*** MATERIAL TO PROCESS Section Begins ***

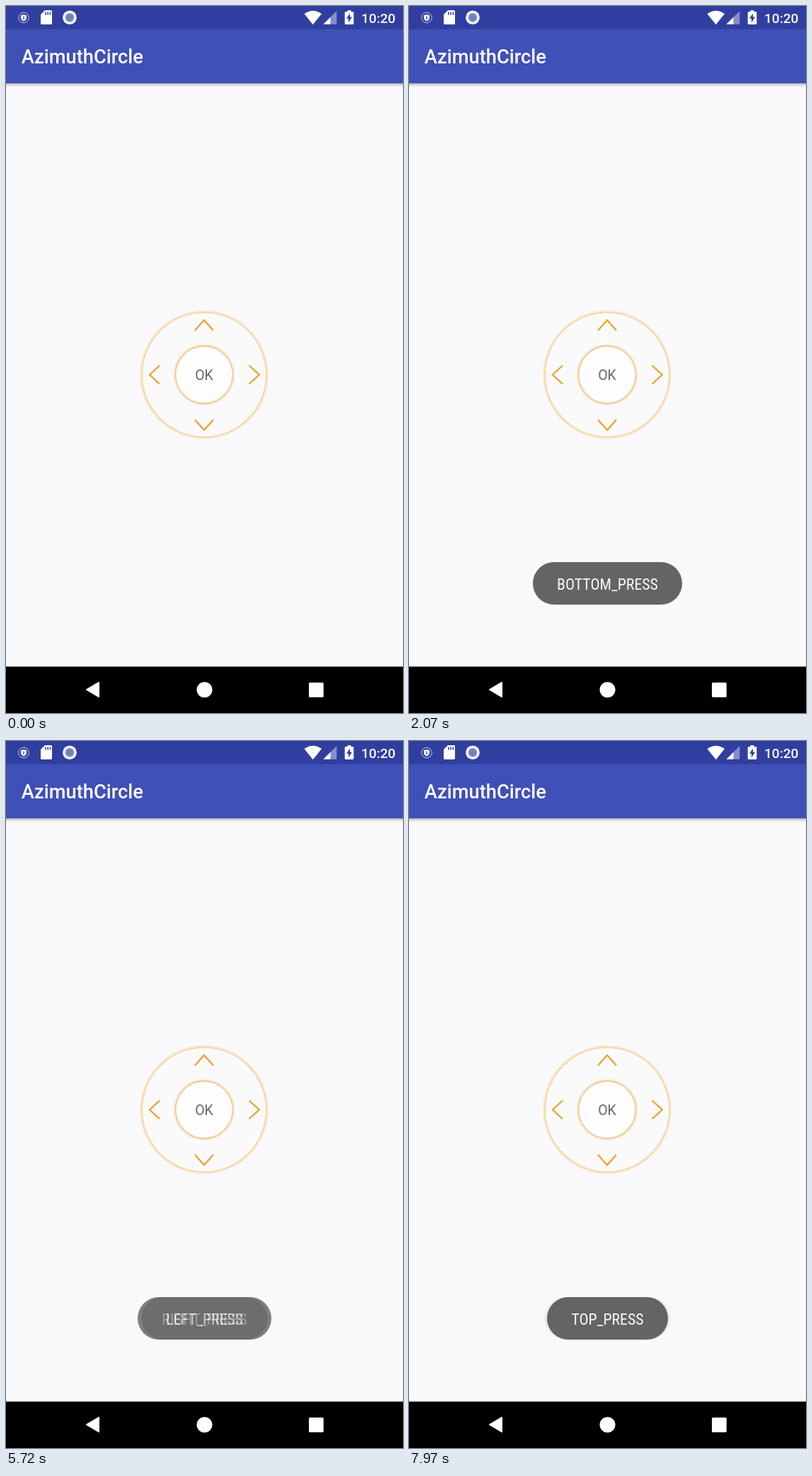
An HTML page for the animation above (8 s loop, 561 px wide and 998 px high).

```html
<!DOCTYPE html>
<html lang="en">
<head>
<meta charset="utf-8">
<title>AzimuthCircle</title>
<style>
html, body { margin: 0; width: 100%; height: 100%; overflow: hidden; background: #f9f9fb; }
svg { display: block; width: 100%; height: 100%; font-family: Roboto, sans-serif; }

.medium { font-weight: 500; fill: #fff; }
.ring { fill: none; stroke: #f9d7a6; stroke-width: 2; }
.glow { fill: none; stroke: #f7bd70; stroke-width: 3; filter: url(#soft); opacity: .6; }
.arrows { fill: none; stroke: #eea02f; stroke-width: 2.3; }
.press { opacity: 0; animation: press 8s step-end infinite; }

.toast { opacity: 0; animation: 8s linear infinite; }
.toast rect { fill: #646464; }
.toast text {
  font-family: "Roboto Condensed", Roboto, sans-serif;
  font-stretch: 75%;
  font-size: 21.8px;
  text-anchor: middle;
  fill: #fafafa;
}
.bottom { animation-name: bottom; }
.right { animation-name: right; }
.left { animation-name: left; }
.top { animation-name: top; }

/* Toasts enter with a quadratic deceleration and leave with a quadratic acceleration. */
@keyframes bottom {
  0% { opacity: 0; }
  19.6875% { opacity: 0; animation-timing-function: cubic-bezier(.333, .667, .667, 1); }
  25.9375% { opacity: 1; }
  43.75% { opacity: 1; animation-timing-function: cubic-bezier(.333, 0, .667, .333); }
  50%, 100% { opacity: 0; }
}
@keyframes right {
  0% { opacity: 0; }
  44.25% { opacity: 0; animation-timing-function: cubic-bezier(.333, .667, .667, 1); }
  50.5% { opacity: 1; }
  68.875% { opacity: 1; animation-timing-function: cubic-bezier(.333, 0, .667, .333); }
  75.125%, 100% { opacity: 0; }
}
@keyframes left {
  0% { opacity: 0; }
  69.125% { opacity: 0; animation-timing-function: cubic-bezier(.333, .667, .667, 1); }
  75.375% { opacity: 1; }
  93.6875% { opacity: 1; animation-timing-function: cubic-bezier(.333, 0, .667, .333); }
  99.9375%, 100% { opacity: 0; }
}
@keyframes top {
  0% { opacity: 0; }
  93.8125% { opacity: 0; animation-timing-function: cubic-bezier(.333, .667, .667, 1); }
  100% { opacity: 1; }
}
@keyframes press {
  0%, 15.625%, 39.875%, 68.375%, 86.5% { opacity: 0; }
  14.125%, 38.375%, 66.875%, 85% { opacity: .55; }
  100% { opacity: 0; }
}
</style>
</head>
<body>
<svg viewBox="0 0 561 998" preserveAspectRatio="none">
  <defs>
    <filter id="soft" x="-20%" y="-20%" width="140%" height="140%">
      <feGaussianBlur stdDeviation="1.8"/>
    </filter>
    <linearGradient id="shade" x2="0" y2="1">
      <stop stop-color="#000" stop-opacity=".34"/>
      <stop offset=".4" stop-color="#000" stop-opacity=".12"/>
      <stop offset="1" stop-color="#000" stop-opacity="0"/>
    </linearGradient>
  </defs>

  <rect width="561" height="998" fill="#f9f9fb"/>
  <rect y="109" width="561" height="6" fill="url(#shade)"/>
  <rect y="32" width="561" height="77" fill="#3f50b6"/>
  <rect width="561" height="32.7" fill="#303f9f"/>

  <g id="status" fill="#fff">
    <circle cx="25" cy="16.5" r="7.3" fill="none" stroke="#c3c8e5" stroke-width="1"/>
    <path d="M25 12l4 1.3v3.2q0 3.3-4 5-4-1.7-4-5v-3.2z"/>
    <path d="M25 14.5v4.5" stroke="#303f9f" stroke-width="1.4"/>
    <path d="M55 6h8.500q1.500 0 1.500 1.500v17q0 1.500-1.500 1.500h-13q-1.500 0-1.500-1.500V12z"/>
    <path d="M56 8.500v4M59.200 8.500v4M62.400 8.500v4" stroke="#303f9f" stroke-width="1.600"/>
    <circle cx="90" cy="16.200" r="9.800"/>
    <circle cx="90" cy="16.200" r="6" fill="#7480bd" stroke="#a4acd7" stroke-width="1.400"/>
    <path d="M421.500 11Q433.700 2.500 446 11L433.700 26.300Z"/>
    <path d="M467.300 7v18.800H448.500z" opacity=".42"/>
    <path d="M458.500 15.800v10H448.500z"/>
    <path d="M482.500 6h5v2h2.500q1.300 0 1.300 1.300v15.400q0 1.300-1.300 1.300h-10q-1.300 0-1.300-1.300V9.300q0-1.300 1.300-1.300h2.500z"/>
    <path d="M486 10.500v5h3l-5 8v-5.700h-3z" fill="#303f9f"/>
    <text class="medium" x="502" y="23.700" font-size="19.100">10:20</text>
  </g>

  <text class="medium" x="21.800" y="81" font-size="27.270">AzimuthCircle</text>

  <g id="wheel">
    <circle class="glow" cx="280" cy="520.500" r="88"/>
    <circle cx="280" cy="520.500" r="88" fill="#fafafb"/>
    <circle class="ring" cx="280" cy="520.500" r="88"/>
    <circle class="glow press" cx="280" cy="520.500" r="88"/>
    <circle class="glow" cx="280" cy="520.500" r="40.500"/>
    <circle cx="280" cy="520.500" r="40.500" fill="#fdfdfd" stroke="#efcb9a" stroke-width="1.800"/>
    <path class="arrows" d="M267 458l13-14.500 13 14.500M267 584l13 14.500 13-14.500M217 507.500l-14 13 14 13M343.500 507.500l14.300 13-14.300 13"/>
    <text x="280" y="528.200" font-size="19.500" text-anchor="middle" fill="#666">OK</text>
  </g>

  <g class="toast bottom">
    <rect x="175" y="785" width="211" height="60" rx="30"/>
    <text x="280.500" y="823.700">BOTTOM_PRESS</text>
  </g>
  <g class="toast right">
    <rect x="186" y="785" width="189" height="60" rx="30"/>
    <text x="280.500" y="823.700">RIGHT_PRESS</text>
  </g>
  <g class="toast left">
    <rect x="191.500" y="785" width="178" height="60" rx="30"/>
    <text x="280.500" y="823.700">LEFT_PRESS</text>
  </g>
  <g class="toast top">
    <rect x="195" y="785" width="171" height="60" rx="30"/>
    <text x="280.500" y="823.700">TOP_PRESS</text>
  </g>

  <g id="navigation" fill="#fff">
    <rect y="932.500" width="561" height="66" fill="#000"/>
    <path d="M114 965l17-10v20z" stroke="#fff" stroke-width="2" stroke-linejoin="round"/>
    <circle cx="280.500" cy="965.200" r="11"/>
    <rect x="428" y="955" width="20.700" height="20.700" rx="1.500"/>
  </g>
</svg>
</body>
</html>
```
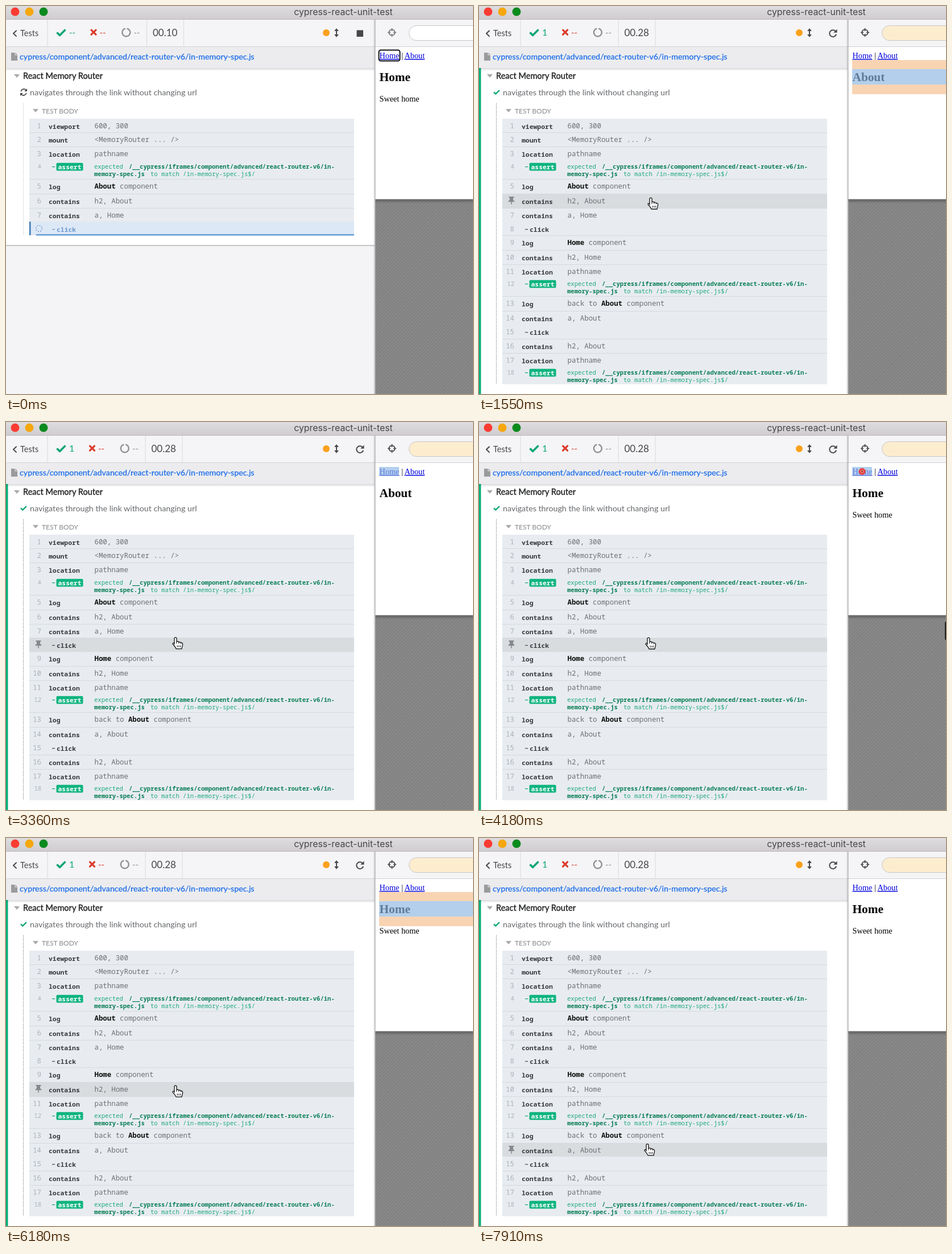
Recreate the animation shown at these times as an HTML page. Size 821 by 682 pixels, loop 8000 ms.

```html
<!DOCTYPE html>
<html lang="en">
<head>
<meta charset="utf-8">
<title>Test runner</title>
<style>
html, body { margin: 0; width: 100%; height: 100%; overflow: hidden; background: #f4f3f5; }
svg { display: block; width: 821px; height: 682px; }
text { white-space: pre; }
.ui { font: 14.25px Lato, sans-serif; }
.mono { font: 12.38px "Noto Sans Mono", "DejaVu Sans Mono", monospace; fill: #6d7074; }
.num { fill: #abb1b8; text-anchor: end; }
.name { font-size: 11.42px; font-weight: 600; fill: #35383c; }
.small { font-size: 10.58px; fill: #1fa97c; }
.strong { font-weight: 600; fill: #0b7f58; }
.key { font-weight: bold; fill: #111; }
.page { font: 14.25px "Liberation Serif", "Times New Roman", serif; fill: #000; }
.link { fill: #0000e0; text-decoration: underline; }
.h2 { font-size: 21.3px; font-weight: bold; }
.line { fill: none; stroke-linecap: round; stroke-linejoin: round; }
</style>
</head>
<body>
<svg viewBox="0 0 821 682">
  <defs>
    <linearGradient id="bar" x2="0" y2="1"><stop stop-color="#dedcde"/><stop offset="1" stop-color="#cfcdd0"/></linearGradient>
    <linearGradient id="fall" x2="0" y2="1"><stop stop-opacity=".28"/><stop offset="1" stop-opacity="0"/></linearGradient>
    <linearGradient id="side"><stop stop-opacity="0"/><stop offset="1" stop-opacity=".12"/></linearGradient>
    <pattern id="hatch" width="4.2" height="4.2" patternUnits="userSpaceOnUse" patternTransform="rotate(45)">
      <rect width="5" height="5" fill="#8a898a"/><rect width="1.6" height="5" fill="#807f80"/>
    </pattern>
  </defs>
  <g id="scene"></g>
  <g id="cursor" fill="#fff" stroke="#111" stroke-width="1.3" stroke-linejoin="round">
    <path d="M-2 2C-2-.6 2-.6 2 2V7.5C4 6.6 5.5 7.3 5.8 8.4C7.5 7.6 9 8.4 9.3 9.5C11 9 12.6 10 12.6 12C12.6 15 11.5 16 11 20H1C0 17-2.5 14.5-4.7 12C-5.8 10-3.5 9-2 11Z"/>
    <path d="M-2 11V13M2 7.5V11M5.8 8.4V11M9.3 9.5V11.5M3.2 14V17.5M6 14V17.5M8.7 14V17.5" fill="none" stroke-width="1"/>
  </g>
</svg>
<script>
const LOOP = 8000, STEP = LOOP / 88;
const GREEN = '#0ca673', RED = '#dc3a2c', DARK = '#45474b', GREY = '#929296';

// top edge, command, message; a leading "-" marks a child command
const rows = [
  [198, 'viewport', '600, 300'], [222, 'mount', '&lt;MemoryRouter ... /&gt;'],
  [247, 'location', 'pathname'], [272, '-assert'],
  [304, 'log', '*About* component'], [330, 'contains', 'h2, About'],
  [355, 'contains', 'a, Home'], [379, '-click'],
  [403, 'log', '*Home* component'], [429, 'contains', 'h2, Home'],
  [454, 'location', 'pathname'], [478, '-assert'],
  [510, 'log', 'back to *About* component'], [536, 'contains', 'a, About'],
  [560, '-click'], [585, 'contains', 'h2, About'],
  [610, 'location', 'pathname'], [634, '-assert'],
];
const END = 665;
const bottomOf = n => n < rows.length ? rows[n][0] : END;

// time, x, y of the fingertip
const path = [
  [620, 328, 690], [1100, 304, 340], [1550, 303, 338], [2250, 303, 341], [2500, 302, 360],
  [2730, 302, 361], [3100, 301, 364], [3280, 299, 379.5], [4180, 299, 380], [4900, 299, 383],
  [5270, 299, 426], [5360, 299, 434], [6500, 299, 437], [7180, 298, 453], [7819, 297, 528],
  [7910, 297, 539], [8000, 297, 545],
];

function pointer(t) {
  const i = path.findIndex(p => p[0] > t);
  if (i < 1) return null;
  const a = path[i - 1], b = path[i], k = (t - a[0]) / (b[0] - a[0]);
  return [a[1] + (b[1] - a[1]) * k, a[2] + (b[2] - a[2]) * k];
}

// number of the command under the pointer, 0 for none
function hoveredAt(t) {
  const p = pointer(t);
  return p && p[1] < END ? rows.filter(r => r[0] <= p[1]).length : 0;
}

const rect = (x, y, w, h, fill, more = '') =>
  `<rect x="${x}" y="${y}" width="${w}" height="${h}" fill="${fill}" ${more}/>`;
const circle = (x, y, r, fill, more = '') =>
  `<circle cx="${x}" cy="${y}" r="${r}" fill="${fill}" ${more}/>`;
const text = (x, y, cls, str, more = '') =>
  `<text x="${x}" y="${y}" class="${cls}" ${more}>${str}</text>`;
const line = (d, color, width, more = '') =>
  `<path class="line" d="${d}" stroke="${color}" stroke-width="${width}" ${more}/>`;
const fillPath = (d, color) => `<path d="${d}" fill="${color}"/>`;
const ui = (x, y, size, color, str, weight = 0) =>
  text(x, y, 'ui', str, `style="font-size:${size}px" fill="${color}" stroke="${color}" stroke-width="${weight}"`);
const tick = (x, y, s, w) => line(`M${x} ${y}l${4 * s} ${4 * s}l${8 * s} ${-8 * s}`, GREEN, w, 'style="stroke-linecap:butt"');

function windowFrame() {
  return rect(0, 0, 821, 682, '#f4f3f5') + rect(0, 0, 821, 23, 'url(#bar)') + rect(0, 23, 821, 1, '#b9b7ba') +
    circle(16, 10, 7.5, '#fa3c32') + circle(41, 10, 7.5, '#f5a70d') + circle(66, 10, 7.5, '#0b8a1e') +
    text(593, 16, '', 'cypress-react-unit-test',
      'text-anchor="middle" fill="#474549" style="font:15.8px Inter,sans-serif"');
}

function toolbar(s) {
  const dx = s.running ? 2.5 : 0;
  return rect(0, 24, 648, 47, '#f5f4f6') + line('M18 43.5l-5 4.8l5 4.8', DARK, 2) +
    ui(25, 53, 14.5, DARK, 'Tests') +
    [72.5, 244.5 + dx, 309.5 + dx].map(x => rect(x, 24, 1, 47, '#d9d8da')).join('') +
    tick(89.5, 46.5, 1.25, 3.6) + ui(111, 52, s.running ? 15 : 16, GREEN, s.running ? '--' : '1') +
    line(`M${147.5 + dx} 42.2l8 8m0-8l-8 8`, RED, 3.2) + ui(162 + dx, 52, 15, RED, '--') +
    line(`M${206.5 + dx} 39.9a7 7 0 1 0 4.6 0`, GREY, 2.3) + ui(222 + dx, 52, 15, GREY, '--') +
    ui(255.5 + dx, 52.5, 17, DARK, s.clock) +
    circle(563, 47, 6, '#fba11b') + line('M581 42v10', DARK, 2) +
    fillPath('M577 44l4-4.8l4 4.8zM577 50l4 4.8l4-4.8z', DARK) +
    (s.running ? rect(616.5, 42.5, 11.5, 11.5, DARK)
      : line('M627 44.5a6 6 0 1 0 .8 6', DARK, 2) + fillPath('M629.5 40.5v6.3h-6.3z', DARK));
}

function specBar() {
  return rect(0, 71, 648, 38, '#ececee') + rect(0, 71, 648, 1, '#d3d2d5') +
    rect(0, 109, 648, 5, 'url(#fall)', 'opacity=".55"') +
    fillPath('M9 82h6.5v4.5h4.5v9.5h-11zM16.5 82l3.5 3.5h-3.5z', '#9a9a9d') +
    ui(24, 94, 14.25, '#1f70ea', 'cypress/component/advanced/react-router-v6/in-memory-spec.js', .3);
}

function assertMessage(top) {
  return text(155, top + 13.5, 'mono small', 'expected') +
    text(216, top + 13.5, 'mono small strong', '/__cypress/iframes/component/advanced/react-router-v6/in-') +
    text(155, top + 27, 'mono small strong', 'memory-spec.js') +
    text(254, top + 27, 'mono small', 'to match /in-memory-spec.js$/');
}

function spinner(y, angle) {
  return `<g transform="translate(58 ${y}) rotate(${angle})">` +
    circle(0, 0, 5.3, 'none', 'stroke="#6f9bd3" stroke-width="1.7" stroke-dasharray="1.8 2.36"') + '</g>';
}

function command(i, s) {
  const [top, label, message] = rows[i], height = bottomOf(i + 1) - top;
  const child = label[0] === '-', name = label.replace('-', ''), isAssert = name === 'assert';
  const busy = s.running && i === s.count - 1, hovered = s.hover === i + 1;
  const base = top + 17.5, color = busy ? 'style="fill:#6b98d2"' : '';
  let out = rect(41, top, 571, height, busy ? '#dde8f6' : hovered ? '#d8dcdf' : '#e8ecf0');
  if (!child && i) out += rect(41, top, 571, 1, '#d5dade');
  if (busy) {
    out += rect(41, top, 2.5, height, '#3b78b5') + rect(53, top + height - 2, 559, 2.5, '#659bd8') +
      spinner(top + 12, s.angle);
  } else if (hovered) {
    out += fillPath(`M52.5 ${top + 5}h9v2h-1.5v4q2.5 1 2.5 3.3h-4.7v4.5h-1.6v-4.5h-4.7q0-2.3 2.5-3.3v-4h-1.5z`, '#85898d');
  } else {
    out += isAssert ? text(62, top + 13.5, 'mono num', i + 1, 'style="font-size:10.5px"')
      : text(62, top + 16.5, 'mono num', i + 1);
  }
  if (child) out += rect(81, isAssert ? top + 10 : top + 13, 5, 1.2, busy ? '#6b98d2' : isAssert ? GREEN : DARK);
  if (isAssert) {
    out += rect(88.5, top + 3.8, 47, 13.6, '#0fb47f', 'rx="2"') +
      text(91.5, top + 14.5, 'mono name', name, 'style="fill:#fff"') + assertMessage(top);
  } else {
    out += text(child ? 89 : 75, base, 'mono name', name, color);
  }
  if (message) out += text(155.5, top + 16.5, 'mono', message.replace(/\*(.+?)\*/, '<tspan class="key">$1</tspan>'));
  return out;
}

function reporter(s) {
  const bottom = bottomOf(s.count);
  const panelEnd = s.running ? bottom + 18 : 682;
  let out = rect(0, 109, 648, panelEnd - 109, '#fff');
  out += s.running ? rect(0, panelEnd - 1, 648, 2, '#c6c5c8') : rect(0, 109, 3.5, 573, '#08b07a');
  out += fillPath('M14 120h10l-5 6zM47 181h10l-5 6z', '#a9a9ac') +
    ui(30, 127.5, 14.55, '#1d1e20', 'React Memory Router', .35) +
    (s.running
      ? line('M26.5 149.5a5 5 0 0 1 8.5-2M35.5 153.5a5 5 0 0 1-8.5 2', DARK, 1.8) +
        fillPath('M37 145v5h-5zM25 158v-5h5z', DARK)
      : tick(26, 151.3, .83, 2.4)) +
    ui(42, 156.5, 14.25, '#66686c', 'navigates through the link without changing url') +
    ui(63, 188.5, 12, '#85878b', 'TEST BODY') +
    line(`M30.5 171V${bottom}`, s.running ? '#c4c4c7' : '#77797d', 1.1, 'style="stroke-linecap:butt" stroke-dasharray="1.2 1.4"');
  for (let i = 0; i < s.count; i++) out += command(i, s);
  return out;
}

function preview(s) {
  const home = s.page === 'Home', [markX, markW] = s.link === 'Home' ? [656, 35] : [701, 36];
  const tint = 'rgba(142,184,227,.67)';
  let out = rect(649, 24, 172, 47, '#f5f4f6') + rect(649, 71, 172, 1, '#cfced1') +
    circle(678.5, 46.5, 5.2, 'none', `stroke="${s.running ? '#77787b' : DARK}" stroke-width="1.8"`) +
    line('M678.5 39.5v4M678.5 49.5v4M671.5 46.5h4M681.5 46.5h4', s.running ? '#77787b' : DARK, 1.6) +
    rect(708.5, 34.5, 140, 26, s.snapshot ? '#fdedcf' : '#fff', 'rx="13" stroke="#c6c5c8"') +
    rect(649, 72, 172, 268, '#fff') + rect(649, 340, 172, 342, 'url(#hatch)') +
    rect(649, 340, 172, 7, 'url(#fall)') + rect(649, 339.5, 172, 1, '#6f6e70');
  if (s.mark === 'h2') out += rect(656, 95, 165, 60, '#f9d4b2') + rect(656, 111, 165, 27, '#fff');
  out += text(656.5, 92, 'page', '<tspan class="link">Home</tspan> | <tspan class="link">About</tspan>') +
    text(656.5, 131.6, 'page h2', s.page) + (home ? text(656.5, 168, 'page', 'Sweet home') : '');
  if (s.mark === 'h2') out += rect(656, 111, 165, 27, tint);
  if (s.mark === 'a') out += rect(markX, 79, markW, 16, tint);
  if (s.ring) {
    const [x, w] = s.ring === 'Home' ? [655.5, 37] : [700, 38];
    out += rect(x, 77.5, w, 19, 'none', 'rx="3.5" stroke="#101018" stroke-width="2"');
  }
  if (s.clicked) {
    const x = markX + markW / 2;
    out += circle(x, 87, 6, '#e8413c') + circle(x, 87, 2.4, '#c02a2a', 'stroke="#f3b5b5" stroke-width="1"') +
      rect(819, 350, 30, 34, '#1c1c1e', 'rx="4"');
  }
  return out + rect(645, 24, 3, 658, 'url(#side)') + rect(648, 24, 1.5, 658, '#b5b4b7');
}

function snapshotOf(n, t) {
  const after = Math.floor((t - 3200) / 800) % 2 === 1;
  const s = { snapshot: true, ring: '' };
  s.page = n === 8 ? (after ? 'Home' : 'About') : n === 15 ? (after ? 'About' : 'Home') : n > 8 && n < 15 ? 'Home' : 'About';
  s.mark = [6, 10, 16].includes(n) ? 'h2' : [7, 8, 14, 15].includes(n) ? 'a' : '';
  s.link = n < 9 ? 'Home' : 'About';
  s.clicked = n === 8 || n === 15;
  return s;
}

function stateAt(t) {
  if (t < STEP - 8) return { running: true, count: 8, clock: '00.10', page: 'Home', ring: 'Home', angle: t };
  if (t < 2 * STEP - 8) return { running: true, count: 15, clock: '00.19', page: 'Home', ring: 'About', angle: t };
  const shown = hoveredAt(t - STEP); // the preview follows the pointer one step late
  return { count: 18, clock: '00.28', page: 'About', ring: 'About', hover: hoveredAt(t),
    ...(shown ? snapshotOf(shown, t) : {}) };
}

const scene = document.getElementById('scene'), cursor = document.getElementById('cursor');
let drawn = '';

function tickFrame() {
  const now = performance.now() % LOOP;
  const t = Math.floor((now + 8) / STEP) * STEP % LOOP;
  const state = stateAt(t), key = JSON.stringify(state), p = pointer(t);
  if (key !== drawn) {
    scene.innerHTML = windowFrame() + reporter(state) + toolbar(state) + specBar() + preview(state);
    drawn = key;
  }
  cursor.setAttribute('transform', p ? `translate(${p[0] - 1} ${p[1] - 1})` : 'translate(0 -99)');
  requestAnimationFrame(tickFrame);
}
tickFrame();
</script>
</body>
</html>
```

*** MATERIAL TO PROCESS Section Ends ***

YOUR TASK →
Nothing except a number is needed: how many lines of the entries contain the word "none"?

TASK OUTPUT →
11